Saved entries:
= = = =
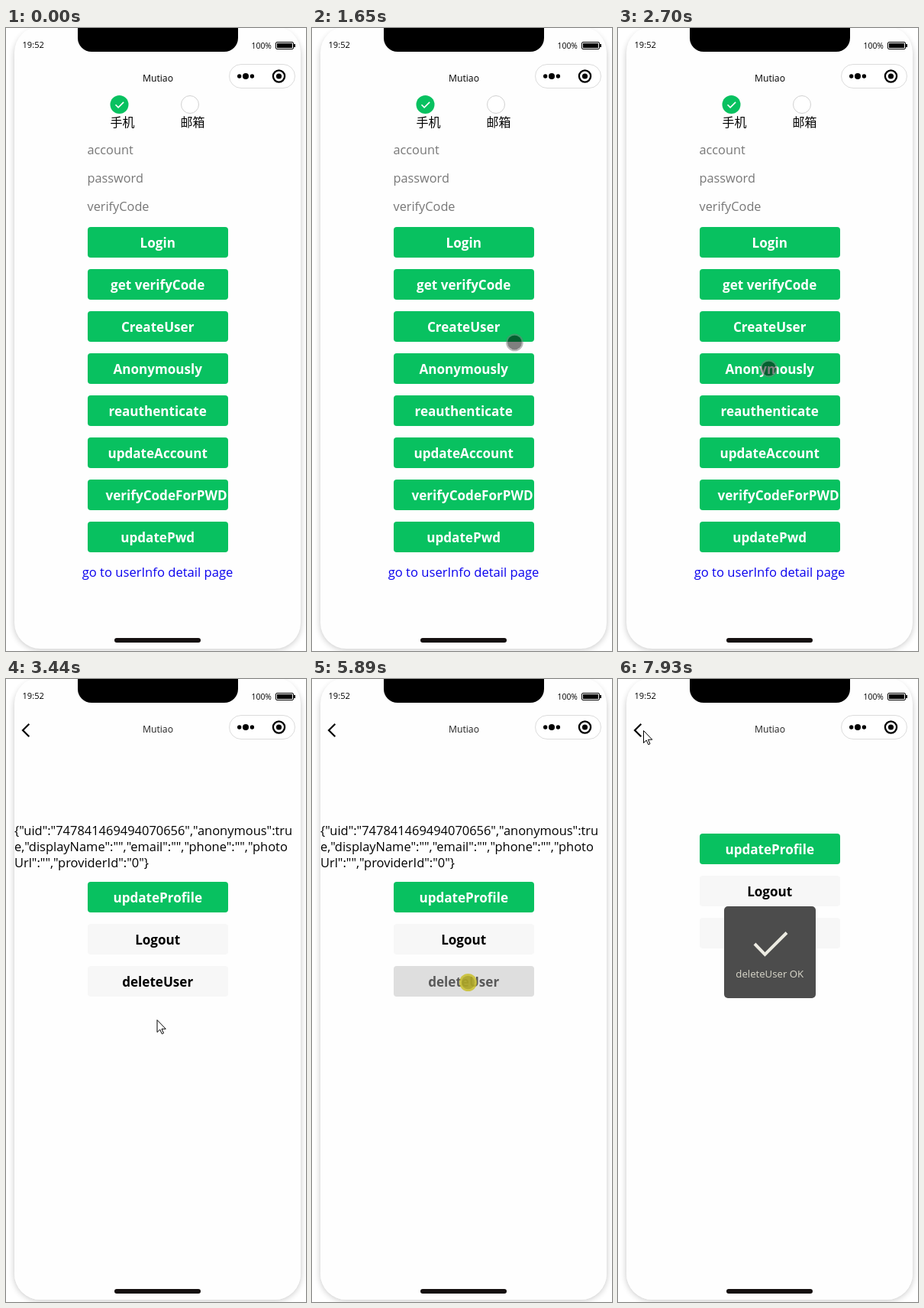
Write an HTML page that moves like this. It is 393x814 px and loops after 8000 ms.

```html
<!DOCTYPE html>
<html lang="zh">
<head>
<meta charset="utf-8">
<style>
  html, body { margin: 0; width: 100%; height: 100%; overflow: hidden; background: #fff; }
  svg { display: block; width: 393px; height: 814px; font-family: "Open Sans", "Noto Sans", sans-serif; }
  .mid { text-anchor: middle; }
  .btn { font-size: 17.1px; font-weight: 700; }
  .hint { font-size: 16.3px; fill: #777; }
  .json { font-size: 16.45px; }
  .cjk { font: 16px "Noto Sans CJK SC", "Noto Sans CJK", sans-serif; }
</style>
</head>
<body>
<svg viewBox="0 0 393 814" xmlns="http://www.w3.org/2000/svg">
  <defs>
    <filter id="soft" x="-10%" y="-10%" width="120%" height="120%"><feGaussianBlur stdDeviation="4"/></filter>
    <clipPath id="screen"><rect x="11" y="0" width="375" height="811" rx="34"/></clipPath>
  </defs>
  <rect width="393" height="814" fill="#fff"/>
  <rect x="11" y="3" width="375" height="809" rx="34" fill="#000" opacity=".23" filter="url(#soft)"/>
  <rect x="11" y="-2" width="375" height="813" rx="34" fill="#fefefe"/>

  <g clip-path="url(#screen)">
    <g id="loginPage">
      <text class="mid" x="199" y="70" font-size="12.2">Mutiao</text>
      <circle cx="148.5" cy="100" r="12" fill="#08c160"/>
      <path d="M143.5 100.3l3.6 3.6 7-7" fill="none" stroke="#fff" stroke-width="1.6"/>
      <circle cx="241" cy="100" r="11.5" fill="#fff" stroke="#d1d1d1"/>
      <text class="cjk" x="136.5" y="129">手机</text>
      <text class="cjk" x="228.5" y="129">邮箱</text>
      <text class="hint" x="106.5" y="165">account</text>
      <text class="hint" x="106.5" y="202">password</text>
      <text class="hint" x="106.5" y="239">verifyCode</text>
      <g id="loginButtons"></g>
      <text class="mid" x="198.5" y="717" font-size="16.6" fill="#0a00ee">go to userInfo detail page</text>
    </g>

    <g id="userPage">
      <rect x="11" y="32" width="375" height="779" fill="#fefefe"/>
      <text class="mid" x="199" y="70" font-size="12.2" fill="#222">Mutiao</text>
      <path d="M30.3 58.8L22 67l8.3 8.2" fill="none" stroke="#000" stroke-width="2.2"/>
      <g id="info" class="json">
        <text x="11" y="204">{"uid":"747841469494070656","anonymous":tru</text>
        <text x="11" y="225">e,"displayName":"","email":"","phone":"","photo</text>
        <text x="11" y="246">Url":"","providerId":"0"}</text>
      </g>
      <g id="userButtons"></g>
    </g>
  </g>

  <g id="toast">
    <rect x="139" y="297" width="120" height="120" rx="5" fill="#4c4c4c"/>
    <path d="M179 346l13.5 14L221 331.5" fill="none" stroke="#ecebe2" stroke-width="4"/>
    <text class="mid" x="198.7" y="390" font-size="13.2" fill="#dad8cb">deleteUser OK</text>
  </g>

  <path d="M94 0H304V13a18 18 0 0 1-18 18H112a18 18 0 0 1-18-18Z"/>
  <text x="21.5" y="26" font-size="11.1">19:52</text>
  <text x="321.5" y="27" font-size="10.4">100%</text>
  <rect x="353.5" y="18.5" width="23" height="9" rx="1.5" fill="none" stroke="#000"/>
  <rect x="355" y="20" width="20" height="6"/>
  <rect x="377" y="21" width="2" height="4"/>

  <rect x="292.5" y="47.5" width="86" height="31" rx="15.5" fill="#fff" stroke="#dcdcdc"/>
  <circle cx="305.7" cy="63" r="2.7"/>
  <circle cx="314" cy="63" r="4"/>
  <circle cx="322.4" cy="63" r="2.7"/>
  <circle cx="357.5" cy="63" r="7.6" fill="none" stroke="#000" stroke-width="2.3"/>
  <circle cx="357.5" cy="63" r="3.6"/>
  <rect x="142" y="797" width="113" height="6" rx="3" fill="#151010"/>

  <g id="cursor">
    <g id="touch">
      <circle r="9.5" fill="#000" fill-opacity=".5"/>
      <circle r="10.4" fill="none" stroke="#777" stroke-opacity=".5" stroke-width="2"/>
    </g>
    <g id="press">
      <circle r="11.5" fill="#c9c02c" fill-opacity=".85"/>
      <circle r="8.8" fill="#8f8a20" fill-opacity=".45"/>
    </g>
    <path id="arrow" d="M.5.5V16.5L4.2 13 6.8 18.7 9 17.7 6.5 12.2H11.8Z" fill="#fff" stroke="#000"/>
  </g>
</svg>
<script>
const LOOP = 8000;
const GREEN = { base: "#08c160", down: "#06ad56", ink: "#fff", inkDown: "rgba(255,255,255,.6)" };
const GREY = { base: "#f7f7f7", down: "#dedede", ink: "#000", inkDown: "rgba(0,0,0,.6)" };
const $ = id => document.getElementById(id);

function make(tag, attrs, parent) {
  const el = document.createElementNS("http://www.w3.org/2000/svg", tag);
  for (const k in attrs) el.setAttribute(k, attrs[k]);
  return parent.appendChild(el);
}

function button(parent, label, y, skin) {
  const box = make("rect", { x: 107, y, width: 184, height: 40, rx: 4 }, parent);
  // a label wider than the button starts at its padding
  const long = label.length > 15;
  const text = make("text", { class: long ? "btn" : "btn mid", x: long ? 130.5 : 198.7, y: y + 27 }, parent);
  text.textContent = label;
  const setDown = down => {
    box.setAttribute("fill", down ? skin.down : skin.base);
    text.setAttribute("fill", down ? skin.inkDown : skin.ink);
  };
  setDown(false);
  return setDown;
}

const loginButtons = ["Login", "get verifyCode", "CreateUser", "Anonymously", "reauthenticate",
  "updateAccount", "verifyCodeForPWD", "updatePwd"]
  .map((label, i) => button($("loginButtons"), label, 260 + 55 * i, GREEN));
const userButtons = ["updateProfile", "Logout", "deleteUser"]
  .map((label, i) => button($("userButtons"), label, 265 + 55 * i, i ? GREY : GREEN));

// pointer moves: number of steps and points of [ms, x, y]
const moves = [
  { steps: 6, path: [[960, 340, 802], [1050, 358, 762], [1144, 386, 712], [1190, 430, 680]] },
  { steps: 18, path: [[1370, 390, 475], [1510, 320, 420], [1600, 283, 406], [1650, 265, 411],
    [1800, 230, 427], [1950, 209, 438], [2160, 197.5, 445]] },
  { steps: 4, path: [[4920, 195, 432], [4970, 197, 414], [5020, 203, 401], [5070, 207.5, 395.5]] },
  { steps: 2, path: [[5250, 206, 395.5], [5300, 204.5, 396.5]] },
  { steps: 18, path: [[7140, 206, 402], [7280, 180, 360], [7460, 110, 240], [7620, 50, 150],
    [7740, 23, 106], [7830, 25, 84], [7930, 33, 67]] }
];

function along(path, t) {
  let i = 1;
  while (i < path.length - 1 && path[i][0] < t) i++;
  const [t0, x0, y0] = path[i - 1], [t1, x1, y1] = path[i];
  const k = Math.min(1, (t - t0) / (t1 - t0));
  return [x0 + (x1 - x0) * k, y0 + (y1 - y0) * k];
}

function pointer(t) {
  const move = moves.filter(m => m.path[0][0] <= t).pop();
  if (!move) return [-50, -50 + 200];
  const start = move.path[0][0], end = move.path[move.path.length - 1][0];
  const step = (end - start) / (move.steps - 1);
  const n = Math.min(move.steps - 1, Math.floor((t - start) / step + 1e-6));
  return along(move.path, start + n * step);
}

const within = (t, a, b) => t >= a && t < b;
const show = (id, on) => $(id).setAttribute("display", on ? "inline" : "none");
const shift = (id, x, y) => $(id).setAttribute("transform", `translate(${x} ${y})`);

function draw(t) {
  loginButtons[3](within(t, 2390, 2700));
  userButtons[2](within(t, 5890, 6450));

  const slide = Math.min(1, (Math.floor((t - 3260) / 60) + 1) / 4);
  show("loginPage", t < 3440);
  show("userPage", t >= 3260);
  shift("userPage", 375 * (1 - slide) ** 2, 0);

  const deleted = t >= 6680;
  show("info", !deleted);
  show("toast", deleted);
  shift("userButtons", 0, deleted ? -63 : 0);

  const [x, y] = pointer(t);
  const arrow = within(t, 3260, 4920) || y < 88;
  const pressed = within(t, 2340, 2670) || within(t, 5760, 6400);
  shift("cursor", x, y);
  show("arrow", arrow);
  show("press", !arrow && pressed);
  show("touch", !arrow && !pressed);
}

const began = performance.now();
function tick() {
  draw((performance.now() - began) % LOOP);
  requestAnimationFrame(tick);
}
tick();
</script>
</body>
</html>
```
= = = =
> _TASK REQUIREMENTS_
Return each line of the records above in which the word "show" occurs.

> _EXPECTED ANSWER_
const show = (id, on) => $(id).setAttribute("display", on ? "inline" : "none");
  show("loginPage", t < 3440);
  show("userPage", t >= 3260);
  show("info", !deleted);
  show("toast", deleted);
  show("arrow", arrow);
  show("press", !arrow && pressed);
  show("touch", !arrow && !pressed);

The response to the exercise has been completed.